(Collected data)
________________________

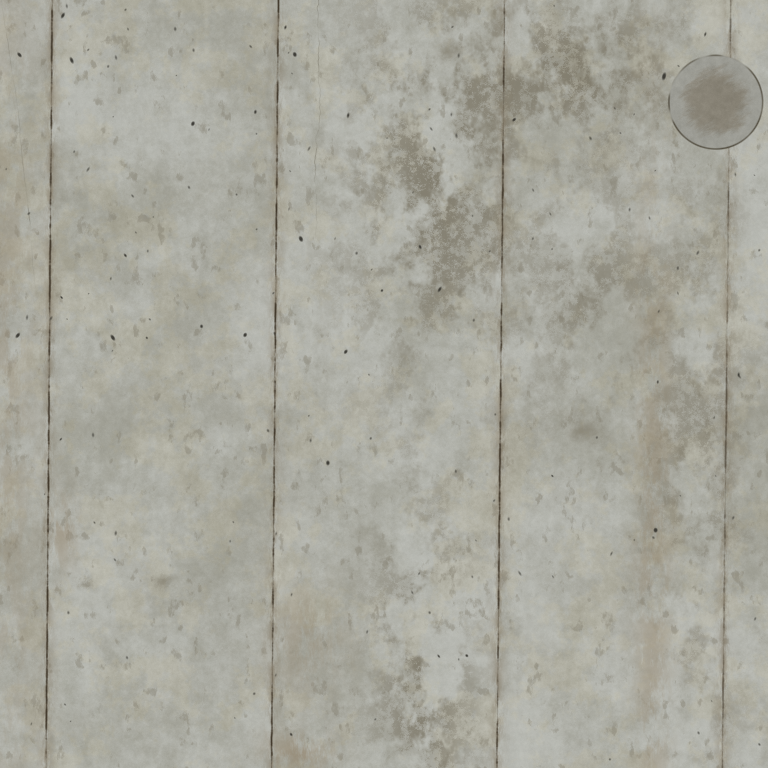
Write a Shadertoy shader that draws this texture.

```glsl
// Weathered board-marked concrete: tall planks, broken seams, stains, pores and a round plug.
const vec3 PALE = vec3(0.718, 0.724, 0.698);
const vec3 GREY = vec3(0.632, 0.632, 0.590);
const vec3 SOIL = vec3(0.495, 0.475, 0.415);
const vec3 RUST = vec3(0.570, 0.510, 0.415);
const vec3 SEAM = vec3(0.235, 0.200, 0.150);
const vec3 PORE = vec3(0.200, 0.195, 0.175);

float hash(vec2 p) {
    vec3 q = fract(p.xyx * 0.1031);
    q += dot(q, q.yzx + 33.33);
    return fract((q.x + q.y) * q.z);
}
float noise(vec2 p) {
    vec2 i = floor(p), f = fract(p);
    f = f * f * (3.0 - 2.0 * f);
    return mix(mix(hash(i), hash(i + vec2(1, 0)), f.x),
               mix(hash(i + vec2(0, 1)), hash(i + 1.0), f.x), f.y);
}
// Layered noise; a higher gain gives a grainier result
float fbm(vec2 p, float gain) {
    float sum = 0.0, total = 0.0, amp = 1.0;
    for (int i = 0; i < 5; i++) {
        sum += amp * noise(p);
        total += amp;
        p = mat2(1.6, 1.2, -1.2, 1.6) * p + 17.3;
        amp *= gain;
    }
    return sum / total;
}
// Soft elliptical patch
float spot(vec2 p, vec2 centre, vec2 radius) {
    vec2 d = (p - centre) / radius;
    return exp(-dot(d, d));
}
// Anti-aliased band of half-width w around distance zero
float line(float d, float w, float px) {
    return 1.0 - smoothstep(w - px, w + px, abs(d));
}
// Scattered pits, at most one per grid cell
float pores(vec2 p, float cells, float density, float maxRadius, float px) {
    vec2 id = floor(p * cells);
    vec2 centre = 0.2 + 0.6 * vec2(hash(id + 3.7), hash(id + 41.2));
    vec2 d = (fract(p * cells) - centre) / cells;
    d.x += d.y * (hash(id + 9.1) - 0.5);
    d.y *= mix(0.5, 1.0, hash(id + 23.0));
    float r = maxRadius * mix(0.35, 1.0, hash(id + 77.0));
    return step(hash(id + 55.5), density) * line(length(d), r, px);
}
// Mottled dirt, heaviest on the middle and right planks
float soiling(vec2 p) {
    float area = spot(p, vec2(0.57, 0.76), vec2(0.11, 0.25))
               + spot(p, vec2(0.55, 0.11), vec2(0.06, 0.22))
               + spot(p, vec2(0.76, 0.91), vec2(0.12, 0.09))
               + 0.7 * spot(p, vec2(0.78, 0.60), vec2(0.07, 0.15))
               + 0.6 * spot(p, vec2(0.91, 0.40), vec2(0.06, 0.40));
    float mottle = smoothstep(0.40, 0.62, fbm(p * vec2(21.0, 17.0) + 4.0, 0.68));
    float speckle = smoothstep(0.35, 0.62, fbm(p * 95.0, 0.75));
    return (min(area, 1.0) + 0.12) * mottle * mix(0.4, 1.0, speckle);
}
// Warm vertical runs and stains near the bottom
float rusting(vec2 p) {
    float runs = 0.7 * spot(p, vec2(0.85, 0.25), vec2(0.024, 0.55))
               + 0.5 * spot(p, vec2(0.01, 0.50), vec2(0.035, 0.60))
               + spot(p, vec2(0.39, 0.02), vec2(0.045, 0.025))
               + 0.6 * spot(p, vec2(0.40, 0.17), vec2(0.05, 0.07))
               + 0.8 * spot(p, vec2(0.08, 0.31), vec2(0.02, 0.05));
    return runs * smoothstep(0.32, 0.65, fbm(p * vec2(60.0, 24.0) + 8.0, 0.7));
}
float knots(vec2 p) {
    vec2 q = p + 0.016 * (vec2(fbm(p * 80.0, 0.7), fbm(p * 80.0 + 31.0, 0.7)) - 0.5);
    return spot(q, vec2(0.757, 0.437), vec2(0.017, 0.014)) + spot(q, vec2(0.585, 0.935), vec2(0.012))
         + spot(q, vec2(0.212, 0.242), vec2(0.012, 0.008)) + spot(q, vec2(0.113, 0.240), vec2(0.010, 0.006));
}
// Round plug with a smeared centre and a worn dark rim
vec3 addPlug(vec3 col, vec2 p, vec2 centre, float radius, float px) {
    vec2 d = p - centre;
    float r = length(d);
    float brush = fbm(vec2(d.x + d.y, 3.0 * (d.y - 0.6 * d.x)) * 40.0, 0.65);
    float smear = 1.0 - smoothstep(0.45, 0.85, r / radius + 0.5 * (brush - 0.5));
    vec3 face = mix(vec3(0.61, 0.61, 0.58), vec3(0.53, 0.51, 0.46), smear);
    face += 0.09 * (fbm(p * 110.0, 0.75) - 0.5);
    col = mix(col, face, line(r, radius, px));
    float rim = smoothstep(0.1, 0.8, noise(d * 60.0));
    return mix(col, vec3(0.32, 0.30, 0.25), rim * line(r - radius, 0.0009, px));
}

void mainImage(out vec4 fragColor, in vec2 fragCoord) {
    vec2 p = fragCoord / iResolution.xy;
    float px = 1.0 / iResolution.y;
    // Slightly leaning plank layout
    float pitch = 0.2935 + 0.001 * p.y;
    float t = (p.x - 0.060 - 0.008 * p.y) / pitch;
    float id = floor(t + 0.5);
    float seamDist = (t - id) * pitch + 0.0012 * (fbm(vec2(id * 9.0, p.y * 60.0), 0.7) - 0.5);
    // Cement tone, board grain and fine grit
    float cloud = fbm(p * vec2(9.0, 7.0) + 20.0 + 3.0 * floor(t), 0.6);
    float tone = smoothstep(0.32, 0.76, mix(cloud, fbm(p * 55.0, 0.75), 0.4));
    vec3 col = mix(PALE, GREY, tone);
    col += 0.014 * (noise(p * vec2(14.0, 120.0)) + noise(p * vec2(160.0, 9.0)) - 1.0);
    col += 0.055 * (fbm(p * 190.0, 0.8) - 0.5);
    col += vec3(0.012, 0.004, -0.014) * smoothstep(0.48, 0.64, fbm(p * 24.0 + 60.0, 0.7));
    col = mix(col, SOIL, 0.4 * smoothstep(0.66, 0.82, fbm(p * vec2(90.0, 60.0) + 7.0, 0.5)));
    // Stains
    col = mix(col, SOIL, 0.80 * soiling(p));
    col = mix(col, RUST, 0.62 * rusting(p));
    col = mix(col, SOIL, 0.60 * min(knots(p), 1.0));
    // Thin broken seams with dirty edges
    float wear = smoothstep(0.30, 0.66, fbm(vec2(id * 13.0 + 5.0, p.y * 32.0), 0.75));
    float halo = exp(-abs(seamDist) / 0.006) * smoothstep(0.3, 0.7, fbm(p * vec2(120.0, 40.0), 0.7));
    col = mix(col, RUST * 0.85, 0.6 * halo);
    float depth = (0.30 + 0.65 * wear) * (id > 2.5 ? 0.65 : 1.0);
    col = mix(col, SEAM, depth * line(seamDist, 0.0004 + 0.0007 * wear, px));
    // Hairline cracks
    float wander = 0.022 * (fbm(vec2(p.y * 18.0, 2.0), 0.6) - 0.5);
    float crack = line(p.x - 0.412 - wander, 0.0003, px) * smoothstep(0.65, 0.75, p.y);
    float curve = 0.048 - 0.16 * pow(max(p.y - 0.58, 0.0), 1.4) + 0.4 * wander;
    crack += line(p.x - curve, 0.0003, px) * smoothstep(0.60, 0.70, p.y);
    col = mix(col, SOIL * 0.85, 0.7 * crack * noise(p * 50.0));
    // Pores, more frequent near the top
    float crowd = mix(0.4, 1.6, p.y);
    col = mix(col, PORE, 0.9 * pores(p, 17.0, 0.10 * crowd, 0.0024, px));
    col = mix(col, PORE, 0.6 * pores(p + 0.37, 38.0, 0.09 * crowd, 0.0014, px));
    col = addPlug(col, p, vec2(0.932, 0.867), 0.061, px);
    fragColor = vec4(clamp(col, 0.0, 1.0), 1.0);
}
```
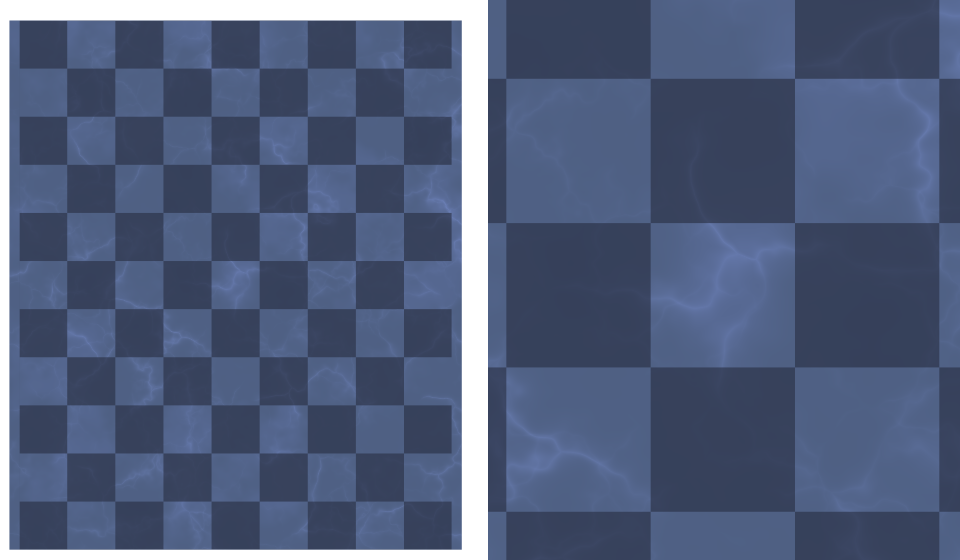
Left, the full canvas; right, a detail of the centre.
Write a WebGL 2 fragment shader that draws this pattern.

```glsl
#version 300 es
precision highp float;

uniform vec2 u_resolution;
out vec4 fragColor;

// Layout, in units of the canvas height
const float ASPECT = 0.84375;
const vec2 PANEL_CENTER = vec2(-0.0007, -0.0091);
const vec2 GRID_COUNT = vec2(9.0, 11.0);
const float TILE = 0.0860;
const float SIDE_MARGIN = 0.0173;

// Colours
const vec3 PAPER = vec3(1.0);
const vec3 DARK_TILE = vec3(0.215, 0.256, 0.358);
const vec3 LIGHT_TILE = vec3(0.308, 0.376, 0.515);
const vec3 LIGHT_CLOUD = vec3(0.332, 0.402, 0.562);
const vec3 VEIN_TINT = vec3(0.060, 0.066, 0.105);

// Marbling
const float VEIN_SCALE = 9.5;
const float VEIN_WARP = 0.45;
const float LINE_FALLOFF = 20.0;
const float GLOW_FALLOFF = 6.0;
const float CLOUD_SCALE = 11.0;
const float DARK_VEIN_GAIN = 0.38;

float hash(vec2 p) {
    return fract(sin(dot(p, vec2(127.1, 311.7))) * 43758.5453);
}

vec2 hash2(vec2 p) {
    return vec2(hash(p), hash(p + 41.3));
}

float noise(vec2 p) {
    vec2 i = floor(p), f = fract(p);
    f = f * f * (3.0 - 2.0 * f);
    return mix(mix(hash(i), hash(i + vec2(1, 0)), f.x),
               mix(hash(i + vec2(0, 1)), hash(i + vec2(1, 1)), f.x), f.y);
}

float fbm(vec2 p) {
    float sum = 0.0, amp = 0.5;
    for (int i = 0; i < 4; i++) {
        sum += amp * noise(p);
        p = p * 2.03 + 17.7;
        amp *= 0.5;
    }
    return sum / 0.9375;
}

// Gap between the two nearest scattered points: zero along cell borders
float cellGap(vec2 p) {
    vec2 i = floor(p), f = fract(p);
    float near = 8.0, second = 8.0;
    for (int y = -1; y <= 1; y++) {
        for (int x = -1; x <= 1; x++) {
            vec2 o = vec2(x, y);
            float d = length(o + hash2(i + o) - f);
            second = min(second, max(near, d));
            near = min(near, d);
        }
    }
    return second - near;
}

// Wavering veins that fade in and out along their length
float veins(vec2 p) {
    vec2 warp = vec2(fbm(p * 1.6), fbm(p * 1.6 + 31.4)) - 0.5;
    float gap = cellGap(p + 2.0 * VEIN_WARP * warp);
    float strength = smoothstep(0.32, 0.78, fbm(p * 1.3 + 9.2));
    return strength * (0.6 * exp(-gap * LINE_FALLOFF) + 0.5 * exp(-gap * GLOW_FALLOFF));
}

// Antialiased checker, 1 on dark tiles; the side margins stay light
float checker(vec2 q, float px) {
    vec2 g = q + 0.5 * GRID_COUNT;
    vec2 wave = abs(mod(g - 0.5, 2.0) - 1.0) - 0.5;
    vec2 s = clamp(2.0 * wave / px, -1.0, 1.0);
    float inside = clamp((0.5 * GRID_COUNT.x - abs(q.x)) / px, 0.0, 1.0);
    return inside * (0.5 + 0.5 * s.x * s.y);
}

void main() {
    float unit = min(u_resolution.x / ASPECT, u_resolution.y);
    vec2 p = (gl_FragCoord.xy - 0.5 * u_resolution) / unit - PANEL_CENTER;
    float px = 1.0 / unit;

    // Tiles
    float dark = checker(p / TILE, px / TILE);
    float cloud = fbm(p * CLOUD_SCALE + 5.0);
    vec3 light = mix(LIGHT_TILE, LIGHT_CLOUD, smoothstep(0.42, 0.75, cloud));
    vec3 color = mix(light, DARK_TILE + 0.015 * (cloud - 0.5), dark);

    // Veins run across tile borders, fainter on dark
    float vein = veins(p * VEIN_SCALE + 20.0) + 0.35 * veins(p * VEIN_SCALE * 1.7 + 50.0);
    color += VEIN_TINT * vein * mix(1.0, DARK_VEIN_GAIN, dark);

    // Panel on paper
    vec2 halfSize = 0.5 * GRID_COUNT * TILE + vec2(SIDE_MARGIN, 0.0);
    vec2 cover = clamp((halfSize - abs(p)) / px + 0.5, 0.0, 1.0);
    fragColor = vec4(mix(PAPER, color, cover.x * cover.y), 1.0);
}
```
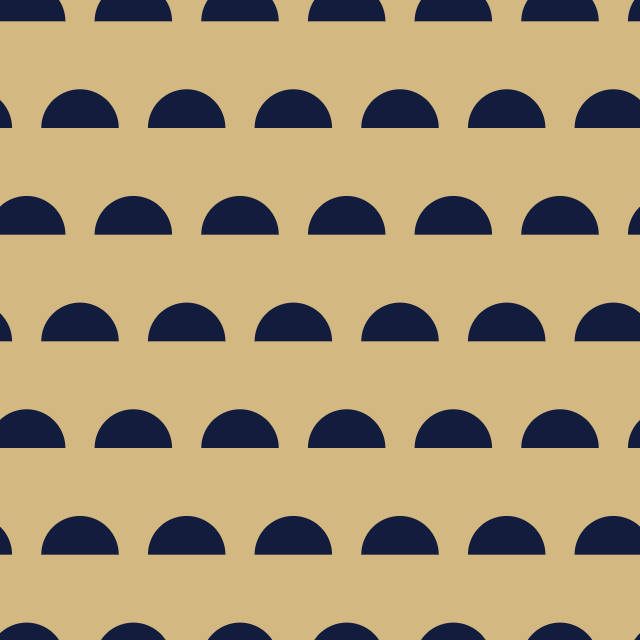
A three.js fragment shader for this pattern:

```glsl
#define REPEATS 6.0
#define RADIUS 0.363
#define BASELINE 0.8
#define FIRST_CENTER 0.75
#define ROW_SHIFT 0.5
#define SAND vec3(0.831, 0.722, 0.510)
#define NAVY vec3(0.071, 0.110, 0.235)

varying vec2 vUv;

// Signed distance to a half disc resting on y = 0
float halfDisc(vec2 p, float radius) {
  return max(length(p) - radius, -p.y);
}

void main() {
  vec2 grid = vUv * REPEATS;
  float pixel = max(fwidth(grid.x), fwidth(grid.y));

  // Rows keep a margin below the flat edge so no shape is cut
  float margin = 0.5 * (1.0 - RADIUS);
  float height = grid.y - BASELINE + margin;
  float row = floor(height);

  // Every other row is shifted by half a repeat
  float x = grid.x - FIRST_CENTER + ROW_SHIFT * mod(row, 2.0);
  vec2 cell = vec2(fract(x + 0.5) - 0.5, height - row - margin);

  float ink = clamp(0.5 - halfDisc(cell, RADIUS) / pixel, 0.0, 1.0);
  gl_FragColor = vec4(mix(SAND, NAVY, ink), 1.0);
}
```
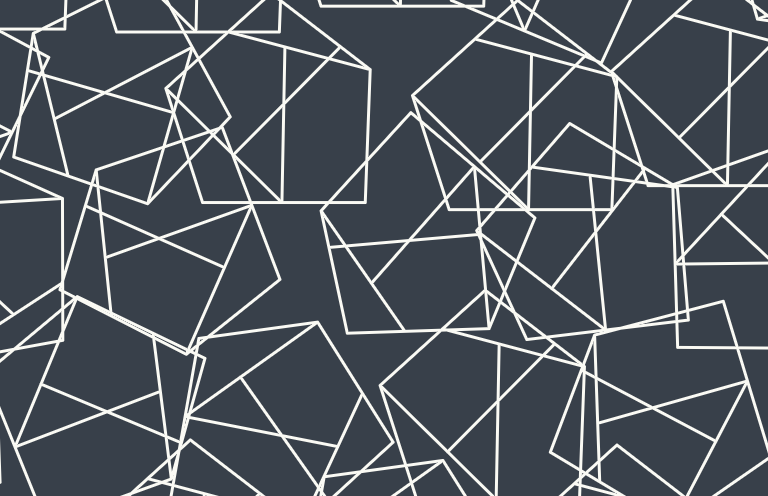
This pattern is drawn by a Shadertoy shader. Its source:

```glsl
// Scattered, overlapping outlined pentagons with inner struts, cream on slate.

#define CELL vec2(0.395, 0.324)     // grid spacing, in canvas heights
#define MOTIF_SIZE 0.2              // motif radius, in canvas heights
#define LINE_WIDTH 0.006            // stroke width, in canvas heights
#define JITTER 0.36                 // spread of centers, in cells
#define UPRIGHT_SHARE 0.55          // fraction of motifs left unrotated
#define SLATE vec3(0.22, 0.25, 0.29)
#define CREAM vec3(0.98, 0.98, 0.955)

vec3 hash3(vec2 cell) {
    vec3 p = fract(cell.xyx * vec3(0.1031, 0.1030, 0.0973));
    p += dot(p, p.yxz + 33.33);
    return fract((p.xxy + p.yzz) * p.zyx);
}

float segmentDistance(vec2 p, vec2 a, vec2 b) {
    vec2 pa = p - a, ba = b - a;
    return length(pa - ba * clamp(dot(pa, ba) / dot(ba, ba), 0.0, 1.0));
}

// Distance to the pentagon outline and its four struts
float motifDistance(vec2 p) {
    vec2 left = vec2(-1.06, 0.13), top = vec2(0.0, 1.09), right = vec2(1.0, 0.32);
    vec2 foot = vec2(0.11, -1.02);
    vec2 corners[5] = vec2[5](left, top, right, vec2(0.95, -1.02), vec2(-0.69, -1.02));

    float d = segmentDistance(p, left, foot);
    d = min(d, segmentDistance(p, vec2(-0.43, 0.70), right));
    d = min(d, segmentDistance(p, vec2(0.14, 0.54), foot));
    d = min(d, segmentDistance(p, vec2(0.70, 0.55), vec2(-0.38, -0.54)));
    for (int i = 0; i < 5; i++)
        d = min(d, segmentDistance(p, corners[i], corners[(i + 1) % 5]));
    return d;
}

// Distance to the nearest stroke of the jittered, staggered grid of motifs
float patternDistance(vec2 p) {
    float d = 1.0;
    float baseRow = floor(p.y / CELL.y);
    for (float j = -1.0; j <= 1.0; j++) {
        float row = baseRow + j;
        float stagger = 0.5 * mod(row, 2.0);
        float baseColumn = floor(p.x / CELL.x - stagger);
        for (float i = -1.0; i <= 1.0; i++) {
            vec2 cell = vec2(baseColumn + i, row);
            vec3 random = hash3(cell + 17.0);
            vec2 center = cell + vec2(stagger, 0.0) + 0.5 + JITTER * (random.xy - 0.5);
            float turn = max(random.z - UPRIGHT_SHARE, 0.0) / (1.0 - UPRIGHT_SHARE);
            float angle = 6.2832 * turn;
            mat2 rotation = mat2(cos(angle), -sin(angle), sin(angle), cos(angle));
            vec2 local = rotation * (p - center * CELL) / MOTIF_SIZE;
            d = min(d, motifDistance(local) * MOTIF_SIZE);
        }
    }
    return d;
}

void mainImage(out vec4 fragColor, in vec2 fragCoord) {
    vec2 p = fragCoord / iResolution.y;

    // Stroke coverage, smoothed over one pixel
    float edge = (0.5 * LINE_WIDTH - patternDistance(p)) * iResolution.y;
    float stroke = clamp(edge + 0.5, 0.0, 1.0);
    fragColor = vec4(mix(SLATE, CREAM, stroke), 1.0);
}
```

________________________

ACTIVITY:
Search the records for the string "clamp" and report each line that has it.

RESULT OF THIS TASK:
    fragColor = vec4(clamp(col, 0.0, 1.0), 1.0);
    vec2 s = clamp(2.0 * wave / px, -1.0, 1.0);
    float inside = clamp((0.5 * GRID_COUNT.x - abs(q.x)) / px, 0.0, 1.0);
    vec2 cover = clamp((halfSize - abs(p)) / px + 0.5, 0.0, 1.0);
  float ink = clamp(0.5 - halfDisc(cell, RADIUS) / pixel, 0.0, 1.0);
    return length(pa - ba * clamp(dot(pa, ba) / dot(ba, ba), 0.0, 1.0));
    float stroke = clamp(edge + 0.5, 0.0, 1.0);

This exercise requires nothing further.